Start of Data records

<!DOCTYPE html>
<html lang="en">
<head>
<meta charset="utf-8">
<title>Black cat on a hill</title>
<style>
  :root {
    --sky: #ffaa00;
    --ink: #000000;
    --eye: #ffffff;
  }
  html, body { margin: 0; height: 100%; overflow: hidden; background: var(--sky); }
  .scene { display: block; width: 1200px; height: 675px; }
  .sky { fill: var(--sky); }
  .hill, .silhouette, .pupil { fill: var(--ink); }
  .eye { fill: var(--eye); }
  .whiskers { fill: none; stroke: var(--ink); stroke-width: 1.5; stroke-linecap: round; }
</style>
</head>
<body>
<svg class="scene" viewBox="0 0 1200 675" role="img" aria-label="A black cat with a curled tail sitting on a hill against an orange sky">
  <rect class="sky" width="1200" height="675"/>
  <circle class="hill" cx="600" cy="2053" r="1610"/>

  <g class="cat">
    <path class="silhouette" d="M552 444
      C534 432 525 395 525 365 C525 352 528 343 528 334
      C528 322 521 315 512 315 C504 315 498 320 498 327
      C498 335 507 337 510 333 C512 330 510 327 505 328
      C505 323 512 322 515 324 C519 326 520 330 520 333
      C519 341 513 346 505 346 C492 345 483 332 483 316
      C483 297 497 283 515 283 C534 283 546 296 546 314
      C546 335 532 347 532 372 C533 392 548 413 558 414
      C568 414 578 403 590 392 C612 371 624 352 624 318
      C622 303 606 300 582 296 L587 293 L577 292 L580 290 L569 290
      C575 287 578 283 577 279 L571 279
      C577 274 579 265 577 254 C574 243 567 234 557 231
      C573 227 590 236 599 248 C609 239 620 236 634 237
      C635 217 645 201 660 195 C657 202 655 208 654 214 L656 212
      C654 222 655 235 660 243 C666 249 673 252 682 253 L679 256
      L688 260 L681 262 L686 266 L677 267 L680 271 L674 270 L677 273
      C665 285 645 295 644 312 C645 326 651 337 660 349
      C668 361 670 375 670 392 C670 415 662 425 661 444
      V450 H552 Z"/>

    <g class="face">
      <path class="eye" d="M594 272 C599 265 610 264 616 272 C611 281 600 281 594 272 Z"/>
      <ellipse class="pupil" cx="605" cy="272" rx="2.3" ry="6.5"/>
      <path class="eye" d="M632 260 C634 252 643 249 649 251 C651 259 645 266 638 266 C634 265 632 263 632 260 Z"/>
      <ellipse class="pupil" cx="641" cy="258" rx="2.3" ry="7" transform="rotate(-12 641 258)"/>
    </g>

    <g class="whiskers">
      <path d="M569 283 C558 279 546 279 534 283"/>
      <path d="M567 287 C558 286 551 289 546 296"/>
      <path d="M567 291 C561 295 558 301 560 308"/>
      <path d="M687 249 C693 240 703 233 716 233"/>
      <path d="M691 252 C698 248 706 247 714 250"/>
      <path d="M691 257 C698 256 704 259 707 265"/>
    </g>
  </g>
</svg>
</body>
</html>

End of Data records

Copy whichever lines above contain the string "height".

  html, body { margin: 0; height: 100%; overflow: hidden; background: var(--sky); }
  .scene { display: block; width: 1200px; height: 675px; }
  <rect class="sky" width="1200" height="675"/>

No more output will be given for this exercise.